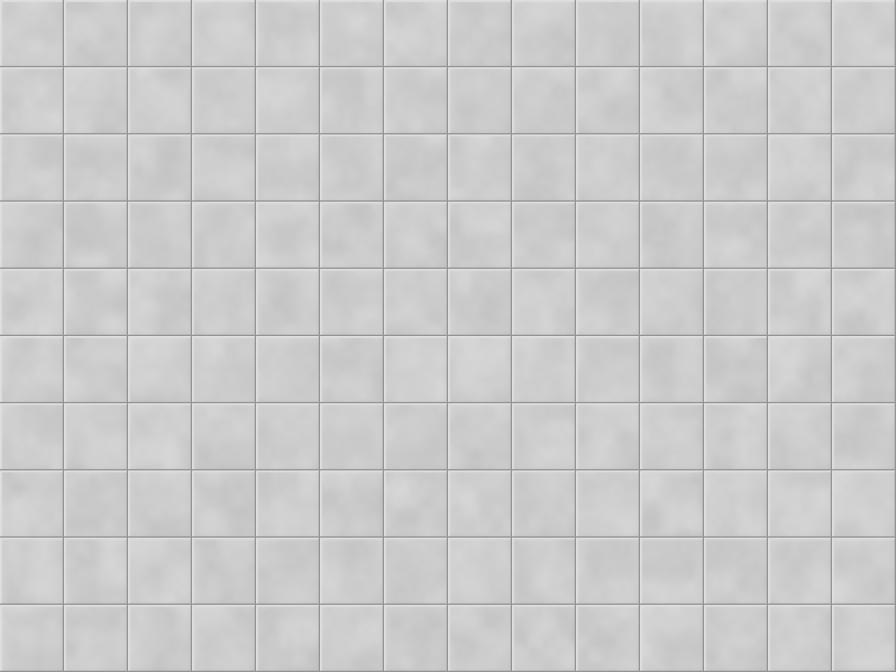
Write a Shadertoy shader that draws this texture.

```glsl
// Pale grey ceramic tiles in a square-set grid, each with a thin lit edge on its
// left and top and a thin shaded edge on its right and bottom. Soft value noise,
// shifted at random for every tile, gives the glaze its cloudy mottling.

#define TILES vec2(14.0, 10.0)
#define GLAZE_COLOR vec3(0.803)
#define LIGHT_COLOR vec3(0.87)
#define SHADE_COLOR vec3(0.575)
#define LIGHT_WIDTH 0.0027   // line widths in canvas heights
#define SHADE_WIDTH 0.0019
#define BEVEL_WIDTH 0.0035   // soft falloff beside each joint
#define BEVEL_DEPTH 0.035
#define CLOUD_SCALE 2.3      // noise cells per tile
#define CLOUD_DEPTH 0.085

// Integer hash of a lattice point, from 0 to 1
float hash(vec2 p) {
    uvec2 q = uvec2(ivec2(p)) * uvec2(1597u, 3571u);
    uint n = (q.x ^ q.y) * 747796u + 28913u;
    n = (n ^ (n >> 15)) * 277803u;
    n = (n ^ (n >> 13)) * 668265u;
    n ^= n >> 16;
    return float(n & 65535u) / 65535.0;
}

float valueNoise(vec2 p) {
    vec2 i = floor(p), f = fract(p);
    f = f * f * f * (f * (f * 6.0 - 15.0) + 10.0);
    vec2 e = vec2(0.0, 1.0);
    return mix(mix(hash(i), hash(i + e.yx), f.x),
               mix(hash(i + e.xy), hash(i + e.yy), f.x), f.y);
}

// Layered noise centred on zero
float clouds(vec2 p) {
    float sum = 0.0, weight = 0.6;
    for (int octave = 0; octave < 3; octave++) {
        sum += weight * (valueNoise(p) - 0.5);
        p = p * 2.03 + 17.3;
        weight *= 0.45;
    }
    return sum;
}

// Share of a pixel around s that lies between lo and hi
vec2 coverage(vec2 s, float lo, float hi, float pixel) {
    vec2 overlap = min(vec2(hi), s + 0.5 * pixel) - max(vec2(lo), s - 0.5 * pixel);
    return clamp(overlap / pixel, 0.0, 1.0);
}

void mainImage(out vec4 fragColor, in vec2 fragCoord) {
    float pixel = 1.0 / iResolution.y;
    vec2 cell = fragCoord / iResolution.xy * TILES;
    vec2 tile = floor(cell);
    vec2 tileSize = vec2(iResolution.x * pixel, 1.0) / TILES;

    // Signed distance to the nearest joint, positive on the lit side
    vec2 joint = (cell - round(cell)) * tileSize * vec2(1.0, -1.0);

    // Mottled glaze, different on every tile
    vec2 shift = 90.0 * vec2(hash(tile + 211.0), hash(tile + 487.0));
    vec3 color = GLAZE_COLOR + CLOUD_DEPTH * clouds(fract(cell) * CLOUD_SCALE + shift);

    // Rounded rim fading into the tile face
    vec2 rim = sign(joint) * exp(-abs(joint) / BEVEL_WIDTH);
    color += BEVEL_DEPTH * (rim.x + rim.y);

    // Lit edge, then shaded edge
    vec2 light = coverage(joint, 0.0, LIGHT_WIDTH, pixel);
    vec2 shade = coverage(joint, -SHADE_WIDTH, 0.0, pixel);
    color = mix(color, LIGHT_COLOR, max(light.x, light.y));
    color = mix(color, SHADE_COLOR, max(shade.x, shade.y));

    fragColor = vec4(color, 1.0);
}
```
*****
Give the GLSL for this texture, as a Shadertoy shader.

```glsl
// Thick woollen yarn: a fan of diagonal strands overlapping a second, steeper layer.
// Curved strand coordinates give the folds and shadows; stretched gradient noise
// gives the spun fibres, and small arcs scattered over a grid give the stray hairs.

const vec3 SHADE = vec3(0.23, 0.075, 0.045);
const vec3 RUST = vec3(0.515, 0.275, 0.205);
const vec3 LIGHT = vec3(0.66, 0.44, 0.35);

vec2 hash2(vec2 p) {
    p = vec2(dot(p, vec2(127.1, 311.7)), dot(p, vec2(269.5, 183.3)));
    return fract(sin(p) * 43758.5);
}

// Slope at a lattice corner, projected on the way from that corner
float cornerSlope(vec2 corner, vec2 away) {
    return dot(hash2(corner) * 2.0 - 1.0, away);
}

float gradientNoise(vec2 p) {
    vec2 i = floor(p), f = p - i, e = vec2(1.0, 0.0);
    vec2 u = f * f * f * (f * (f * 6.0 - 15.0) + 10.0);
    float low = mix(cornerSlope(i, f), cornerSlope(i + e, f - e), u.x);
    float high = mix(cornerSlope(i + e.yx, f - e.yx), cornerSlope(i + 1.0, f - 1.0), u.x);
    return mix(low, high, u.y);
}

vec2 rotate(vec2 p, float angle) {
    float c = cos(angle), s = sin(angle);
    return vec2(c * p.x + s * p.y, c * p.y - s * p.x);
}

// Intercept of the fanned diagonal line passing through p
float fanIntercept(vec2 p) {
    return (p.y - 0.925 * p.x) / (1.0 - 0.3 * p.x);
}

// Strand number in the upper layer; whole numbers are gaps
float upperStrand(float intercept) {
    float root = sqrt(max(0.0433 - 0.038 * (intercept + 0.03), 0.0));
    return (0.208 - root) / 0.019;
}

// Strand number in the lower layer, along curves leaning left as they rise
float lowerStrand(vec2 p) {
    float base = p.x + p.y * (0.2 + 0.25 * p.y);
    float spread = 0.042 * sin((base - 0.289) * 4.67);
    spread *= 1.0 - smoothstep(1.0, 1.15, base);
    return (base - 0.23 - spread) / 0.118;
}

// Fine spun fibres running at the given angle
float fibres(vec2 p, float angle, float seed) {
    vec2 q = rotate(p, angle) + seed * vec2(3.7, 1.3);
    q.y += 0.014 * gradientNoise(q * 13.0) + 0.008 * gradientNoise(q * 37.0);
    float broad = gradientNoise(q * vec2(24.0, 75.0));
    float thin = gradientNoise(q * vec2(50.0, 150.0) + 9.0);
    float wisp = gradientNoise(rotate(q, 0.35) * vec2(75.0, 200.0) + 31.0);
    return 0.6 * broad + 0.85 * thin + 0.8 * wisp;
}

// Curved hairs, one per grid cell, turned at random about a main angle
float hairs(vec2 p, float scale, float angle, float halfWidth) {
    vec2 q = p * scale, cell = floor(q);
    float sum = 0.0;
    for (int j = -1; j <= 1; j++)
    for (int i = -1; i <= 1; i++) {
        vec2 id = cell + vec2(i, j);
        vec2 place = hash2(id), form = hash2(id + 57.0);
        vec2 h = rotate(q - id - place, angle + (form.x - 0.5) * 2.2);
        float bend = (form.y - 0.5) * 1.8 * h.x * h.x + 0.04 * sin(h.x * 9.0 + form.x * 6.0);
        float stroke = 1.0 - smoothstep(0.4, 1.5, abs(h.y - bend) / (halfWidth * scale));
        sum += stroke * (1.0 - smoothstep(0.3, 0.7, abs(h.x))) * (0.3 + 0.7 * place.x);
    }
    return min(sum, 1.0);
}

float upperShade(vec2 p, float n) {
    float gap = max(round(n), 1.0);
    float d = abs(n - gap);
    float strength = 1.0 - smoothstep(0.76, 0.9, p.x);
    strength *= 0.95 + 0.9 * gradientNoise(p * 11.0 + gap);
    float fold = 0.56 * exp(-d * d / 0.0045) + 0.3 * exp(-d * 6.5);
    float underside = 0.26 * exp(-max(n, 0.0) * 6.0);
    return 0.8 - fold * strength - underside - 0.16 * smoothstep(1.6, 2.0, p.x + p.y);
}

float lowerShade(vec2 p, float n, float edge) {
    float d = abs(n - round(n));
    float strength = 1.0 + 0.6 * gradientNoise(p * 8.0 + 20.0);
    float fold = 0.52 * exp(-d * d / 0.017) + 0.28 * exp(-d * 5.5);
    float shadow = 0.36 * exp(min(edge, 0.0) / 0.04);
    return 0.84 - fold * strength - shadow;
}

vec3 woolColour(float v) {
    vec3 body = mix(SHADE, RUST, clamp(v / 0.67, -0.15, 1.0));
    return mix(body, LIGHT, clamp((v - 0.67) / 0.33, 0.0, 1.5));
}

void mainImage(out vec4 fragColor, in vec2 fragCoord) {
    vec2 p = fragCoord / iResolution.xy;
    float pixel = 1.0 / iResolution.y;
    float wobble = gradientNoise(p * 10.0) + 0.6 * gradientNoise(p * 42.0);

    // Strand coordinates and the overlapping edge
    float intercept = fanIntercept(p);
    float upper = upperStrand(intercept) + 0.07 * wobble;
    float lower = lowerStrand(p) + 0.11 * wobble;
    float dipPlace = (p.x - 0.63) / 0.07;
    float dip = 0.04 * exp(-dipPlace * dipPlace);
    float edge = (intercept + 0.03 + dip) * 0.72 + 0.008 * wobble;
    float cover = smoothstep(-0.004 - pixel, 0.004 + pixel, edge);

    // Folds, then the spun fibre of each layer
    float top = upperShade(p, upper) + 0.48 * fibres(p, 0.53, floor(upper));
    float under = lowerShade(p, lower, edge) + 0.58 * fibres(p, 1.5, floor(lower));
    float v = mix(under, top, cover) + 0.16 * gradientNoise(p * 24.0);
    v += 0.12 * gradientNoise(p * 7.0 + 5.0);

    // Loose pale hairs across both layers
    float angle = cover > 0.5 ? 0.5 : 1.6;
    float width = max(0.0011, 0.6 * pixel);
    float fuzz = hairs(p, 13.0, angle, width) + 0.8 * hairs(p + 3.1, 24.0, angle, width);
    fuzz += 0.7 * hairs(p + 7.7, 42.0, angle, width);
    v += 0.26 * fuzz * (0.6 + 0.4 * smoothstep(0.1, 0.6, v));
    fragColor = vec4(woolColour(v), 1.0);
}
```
*****
• [Assigned task]:
Search the data above for the word "floor". Copy each line it is in.

• [The answer]:
    vec2 i = floor(p), f = fract(p);
    vec2 tile = floor(cell);
    vec2 i = floor(p), f = p - i, e = vec2(1.0, 0.0);
    vec2 q = p * scale, cell = floor(q);
    float top = upperShade(p, upper) + 0.48 * fibres(p, 0.53, floor(upper));
    float under = lowerShade(p, lower, edge) + 0.58 * fibres(p, 1.5, floor(lower));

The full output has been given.